The disease is caused by specific types of bacteria (actinomycetoma) and fungi (eumycetoma) in soil and water. These bacteria and fungi can enter the body through a break in the skin, usually located on an individual’s foot. A patient with mycetoma will develop firm and painless but debilitating masses under their skin. These masses can also affect the underlying bone.
Known risk factors and symptoms of mycetoma
The signs of both bacterial and fungal mycetoma usually include:
- Deep itching sensation – Pain may also occur because of secondary bacterial infection/bone infection.
- Destruction of the underlying muscle and bone – Underlying bone and muscle may get damaged when a patient has long-term mycetoma.
- Firm and painless masses under the skin – These masses usually form on a patient’s foot but they can also spread and form anywhere on the body. The mycetoma masses often start small, but they can grow larger and develop oozing sores that may render the affected limb unusable. Limbs with mycetoma masses may also become deformed.
Risk factors for mycetoma may include:
- Being involved in agricultural work – Mycetoma often occurs among agricultural workers. Masses often form on their hands, shoulders, and back since workers carry contaminated vegetation and other items.
- Walking barefoot in dry and dusty conditions – Minor trauma may allow pathogens from the soil to enter the skin.
Body systems harmed by mycetoma
Mycetoma may cause the following complications:
- Ankylosis/deformities – May occur in advanced cases.
- Chronic neglected infection – May require amputation.
- Disfigurement – This is rarely fatal.
- Invasive infection – May occur among patients with weak immune systems.
- Lymphoedema – May be caused by lymphatic obstruction and fibrosis.
- Toxicity – May occur due to prolonged antimicrobial or antifungal therapy.
Food items or nutrients that may prevent mycetoma
The following foods or nutrients can help prevent mycetoma:
- Coconut – Coconut is an antimicrobial food that is rich in caprylic acid and lauric acid that can fight candida yeast in the body. The lauric acid in coconut can help strengthen immunity and its healthy fats can improve liver function.
- Garlic – Fresh garlic cloves are full of vitamin B6 and potassium. Additionally, garlic can boost immunity, detoxify the body, improve cardiovascular health, and strengthen the liver. Garlic fights bacteria in the digestive tract and it’s also a natural prebiotic food.
- Onions – Onions are good for the heart and liver and they can help prevent bacterial growth. Additionally, onions can boost the immune system. They also contain antioxidants, potassium, vitamin B6, and vitamin C.
- Oregano – Oregano can help fight bacteria and boost the immune system.
- Pumpkin seeds – Pumpkin seeds can help fight parasites.
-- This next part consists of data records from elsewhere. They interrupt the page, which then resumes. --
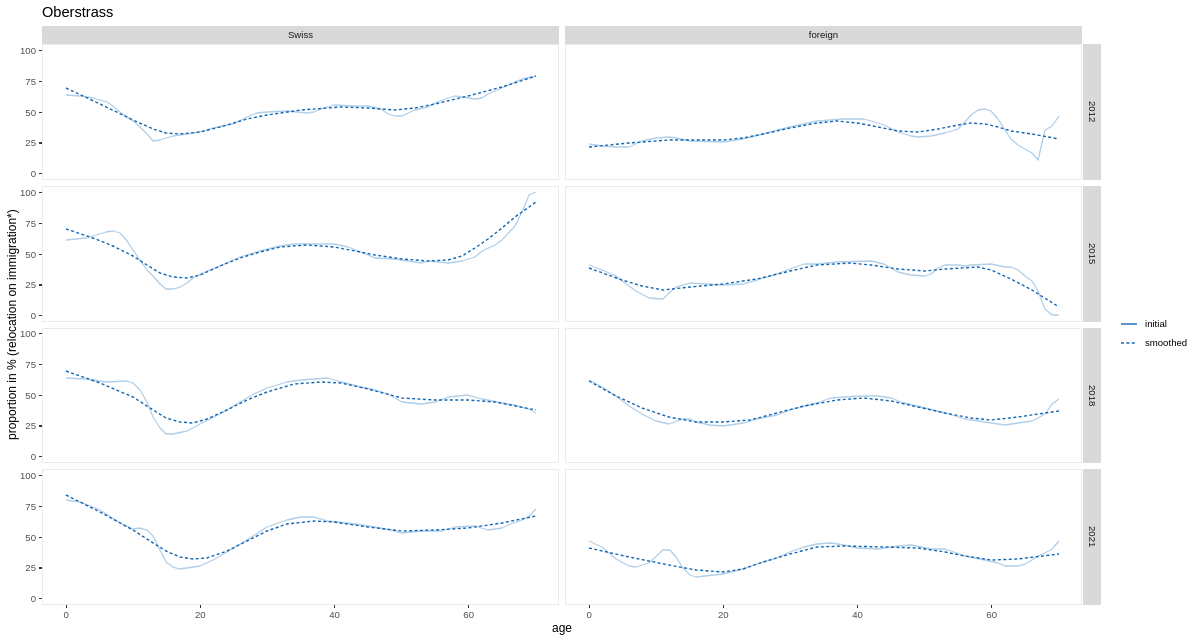
<!DOCTYPE html>
<html lang="en">
<head>
<meta charset="utf-8">
<title>Oberstrass</title>
<style>
:root { --ink: #000; --tick-text: #4d4d4d; --tick: #333; --strip: #d9d9d9; --strip-text: #1a1a1a; --frame: #ebebeb; --initial: #b1cfe8; --series: #1467b3; }
* { box-sizing: border-box; margin: 0; }
body { width: 1200px; height: 640px; overflow: hidden; background: #fff; }
.chart { position: relative; width: 1200px; height: 640px; overflow: hidden; font: 9.6px/12px "Liberation Sans", Arial, sans-serif; color: var(--ink); }
h1 { height: 26px; padding: 3px 0 0 42px; font-size: 14.6px; line-height: 18px; font-weight: 400; }
.facets { display: grid; grid-template-columns: 42px 523px 518px 18px; grid-template-rows: 18px 142px 142px 141px 136px 20px; }
.column-strip, .row-strip { display: flex; align-items: center; justify-content: center; background: var(--strip); color: var(--strip-text); }
.column-strip { width: 517px; }
.column-strip.first { grid-column: 2; }
.row-strip { height: 136px; writing-mode: vertical-rl; }
.panel { display: block; width: 517px; height: 136px; border: 1px solid var(--frame); }
.short { height: 135px; }
.panel polyline { fill: none; stroke-linejoin: round; }
.initial { stroke: var(--initial); stroke-width: 1.3; }
.smoothed { stroke: var(--series); stroke-width: 1.4; stroke-dasharray: 3 2.4; }
.y-scale { display: flex; flex-direction: column; justify-content: space-between; height: 135px; margin-top: 1px; color: var(--tick-text); text-align: right; }
.y-scale.raised { margin-top: 0; }
.y-scale span { position: relative; padding-right: 6px; }
.y-scale span::after { content: ""; position: absolute; right: 0; top: 5px; width: 3px; height: 1.3px; background: var(--tick); }
.x-scale { display: grid; grid-template-columns: repeat(4, 134.2px); margin-left: -43px; padding-top: 4px; text-align: center; color: var(--tick-text); }
.x-scale.first { grid-column: 2; }
.x-scale span { position: relative; }
.x-scale span::before { content: ""; position: absolute; left: 66.5px; top: -4px; width: 1.3px; height: 3px; background: var(--tick); }
.axis-title { position: absolute; font-size: 12px; line-height: 14px; white-space: nowrap; }
.x-title { left: 512px; top: 621px; width: 100px; text-align: center; }
.y-title { left: 5px; top: 175px; height: 300px; writing-mode: vertical-rl; transform: rotate(180deg); text-align: center; }
.legend { position: absolute; left: 1121px; top: 318px; display: grid; gap: 7px; padding: 0; list-style: none; }
.legend li { display: flex; align-items: center; gap: 8px; }
.legend svg { width: 16px; height: 12px; }
.legend line { stroke: var(--series); stroke-width: 1.4; }
</style>
</head>
<body>
<main class="chart">
<h1>Oberstrass</h1>
<section class="facets">
<div class="column-strip first">Swiss</div>
<div class="column-strip">foreign</div>
<div></div>

<div class="y-scale"><span>100</span><span>75</span><span>50</span><span>25</span><span>0</span></div>
<svg class="panel" viewBox="43 45 515 134" role="img" aria-label="Swiss, 2012">
<polyline class="initial" points="66,95 80,96 93,98 100,100 107,102 113,106 120,112 133,121 140,127 147,134 153,141 160,140 166,138 173,136 187,134 200,132 213,128 233,124 247,117 257,113 267,112 287,111 307,113 314,112 321,109 334,105 355,106 368,106 381,109 388,114 395,116 402,116 408,113 415,110 428,107 435,103 448,98 455,96 462,97 475,99 482,98 488,94 502,88 515,82 522,79 536,76"/>
<polyline class="smoothed" points="66,88 100,104 133,120 153,129 166,133 180,134 200,132 220,127 247,119 267,115 301,110 341,107 368,108 395,110 415,108 435,104 468,96 502,87 536,76"/>
</svg>
<svg class="panel" viewBox="566 45 515 134" role="img" aria-label="foreign, 2012">
<polyline class="initial" points="589,144 602,146 616,147 629,147 642,141 656,138 669,137 676,138 690,141 723,142 743,139 763,134 790,127 817,121 844,119 864,119 871,121 884,125 898,132 911,136 918,137 931,136 945,133 958,129 965,122 971,115 978,110 985,109 991,111 998,119 1005,130 1011,139 1018,145 1025,149 1032,153 1038,160 1045,130 1052,126 1059,116"/>
<polyline class="smoothed" points="589,147 629,143 669,140 723,140 743,138 763,134 790,128 817,123 837,121 857,123 878,127 898,131 918,132 938,129 958,125 971,123 985,124 998,127 1011,131 1032,134 1059,139"/>
</svg>
<div class="row-strip">2012</div>

<div class="y-scale"><span>100</span><span>75</span><span>50</span><span>25</span><span>0</span></div>
<svg class="panel" viewBox="43 187 515 134" role="img" aria-label="Swiss, 2015">
<polyline class="initial" points="66,240 86,238 93,236 106,232 113,231 120,233 127,241 133,250 140,260 147,270 153,276 160,284 166,289 173,289 180,287 187,283 193,278 207,271 220,266 240,257 260,251 280,246 294,244 334,244 348,247 361,252 375,258 395,259 408,261 421,263 428,261 448,263 462,261 475,257 482,251 495,245 502,240 515,226 522,212 529,195 536,192"/>
<polyline class="smoothed" points="66,229 93,238 113,246 133,256 147,265 160,273 173,277 187,278 200,275 220,266 240,258 260,252 280,247 307,245 334,247 355,251 375,255 402,259 428,261 448,260 462,256 475,248 488,239 502,228 515,217 536,202"/>
</svg>
<svg class="panel" viewBox="566 187 515 134" role="img" aria-label="foreign, 2015">
<polyline class="initial" points="589,265 602,270 616,276 629,286 636,291 649,298 663,299 669,293 676,287 690,283 723,285 743,284 757,280 777,274 790,269 804,264 817,264 837,262 871,261 884,264 898,272 911,275 925,276 931,274 938,268 945,265 958,265 965,266 971,265 991,264 1005,267 1011,267 1018,270 1025,276 1032,281 1038,291 1045,309 1052,315 1059,315"/>
<polyline class="smoothed" points="589,268 622,280 642,286 663,290 690,287 723,284 757,279 790,271 817,265 850,263 871,265 898,269 925,271 945,269 978,267 991,270 1011,279 1032,290 1059,307"/>
</svg>
<div class="row-strip">2015</div>

<div class="y-scale raised"><span>100</span><span>75</span><span>50</span><span>25</span><span>0</span></div>
<svg class="panel short" viewBox="43 329 515 133" role="img" aria-label="Swiss, 2018">
<polyline class="initial" points="66,378 86,379 106,382 127,381 133,383 140,390 147,402 153,417 160,428 166,434 173,434 187,431 200,424 220,414 240,402 254,394 267,388 287,382 301,380 328,378 341,382 361,387 375,390 388,394 402,402 421,404 435,402 448,397 468,395 482,399 502,403 515,405 529,409 536,413"/>
<polyline class="smoothed" points="66,371 100,383 133,397 150,408 166,418 180,422 193,423 207,419 227,410 247,400 267,392 294,384 321,382 341,383 368,389 402,398 435,400 468,400 495,402 536,410"/>
</svg>
<svg class="panel short" viewBox="566 329 515 133" role="img" aria-label="foreign, 2018">
<polyline class="initial" points="589,380 602,387 616,396 629,406 642,414 656,421 669,424 683,419 690,419 696,422 710,425 723,426 743,423 757,419 777,415 790,410 804,406 817,403 831,398 844,397 864,396 878,396 891,398 904,403 925,408 945,413 965,419 985,422 998,424 1005,425 1018,423 1032,421 1038,418 1045,414 1052,404 1059,399"/>
<polyline class="smoothed" points="589,381 616,396 642,408 669,417 696,422 723,422 750,420 777,413 804,406 837,400 864,398 891,401 918,407 945,413 971,418 991,420 1018,417 1059,411"/>
</svg>
<div class="row-strip short">2018</div>

<div class="y-scale"><span>100</span><span>75</span><span>50</span><span>25</span><span>0</span></div>
<svg class="panel" viewBox="43 470 515 134" role="img" aria-label="Swiss, 2021">
<polyline class="initial" points="66,500 80,502 93,507 100,510 120,523 133,529 140,528 147,530 153,536 160,550 166,562 173,567 180,569 200,566 213,560 227,552 247,540 267,527 287,520 301,517 314,517 328,521 355,524 375,527 395,531 402,533 421,531 442,531 455,527 475,526 488,530 502,528 508,525 522,520 529,516 536,509"/>
<polyline class="smoothed" points="66,495 100,512 133,530 150,541 166,551 180,557 193,559 207,558 227,551 247,541 267,531 287,524 314,521 334,522 368,527 402,531 435,530 468,528 502,523 536,516"/>
</svg>
<svg class="panel" viewBox="566 470 515 134" role="img" aria-label="foreign, 2021">
<polyline class="initial" points="589,541 602,547 616,559 629,566 636,567 649,563 663,550 670,550 676,557 683,568 690,575 696,577 723,574 743,569 757,564 777,558 790,552 804,547 817,544 831,543 844,545 857,548 878,549 898,546 911,545 931,549 945,549 951,551 965,556 985,560 998,563 1005,566 1018,566 1025,564 1032,560 1038,556 1045,553 1052,549 1059,541"/>
<polyline class="smoothed" points="589,548 629,557 669,565 696,570 723,572 743,569 763,562 790,554 817,547 844,546 884,547 918,548 945,552 965,556 991,560 1018,559 1059,554"/>
</svg>
<div class="row-strip">2021</div>

<div class="x-scale first"><span>0</span><span>20</span><span>40</span><span>60</span></div>
<div class="x-scale"><span>0</span><span>20</span><span>40</span><span>60</span></div>
</section>
<p class="axis-title x-title">age</p>
<p class="axis-title y-title">proportion in % (relocation on immigration*)</p>
<ul class="legend">
<li><svg viewBox="0 0 16 12" aria-hidden="true"><line x1="0" y1="6" x2="16" y2="6"/></svg>initial</li>
<li><svg viewBox="0 0 16 12" aria-hidden="true"><line class="smoothed" x1="0" y1="6" x2="16" y2="6"/></svg>smoothed</li>
</ul>
</main>
</body>
</html>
The seeds have properties that bind to parasites so the latter can be excreted via the digestive tract.
Treatments, management plans for mycetoma
Treatment for mycetoma usually depends on whether it is caused by actinomycetoma or eumycetoma.
- Actinomycetoma – This is often treated with antibiotics. In most cases, surgery isn’t required.
- Eumycetoma – This is usually treated with long-term antifungal medication. But treatment isn’t always effective. Surgery or amputation is sometimes required to remove the infected tissue.
Where to learn more
Mycetoma is a disease that spreads via a bacterial or fungal infection caused by specific types of bacteria (actinomycetoma) and fungi (eumycetoma) in soil and water.
The symptoms of both actinomycetoma and eumycetoma include firm and painless masses under the skin. These masses usually form on a patient’s foot but they can also spread and form anywhere on the body.
Mycetoma may cause complications like ankylosis/deformities, disfigurement, and lymphoedema.
Coconut, garlic, onions, oregano, and pumpkin seeds can help prevent mycetoma.
Treatment for mycetoma usually depends on whether it is caused by bacteria or fungi. Actinomycetoma is often treated with antibiotics. In most cases, surgery isn’t required. Eumycetoma is usually treated with long-term antifungal medication. But treatment isn’t always effective. Surgery or amputation is sometimes required to remove the infected tissue.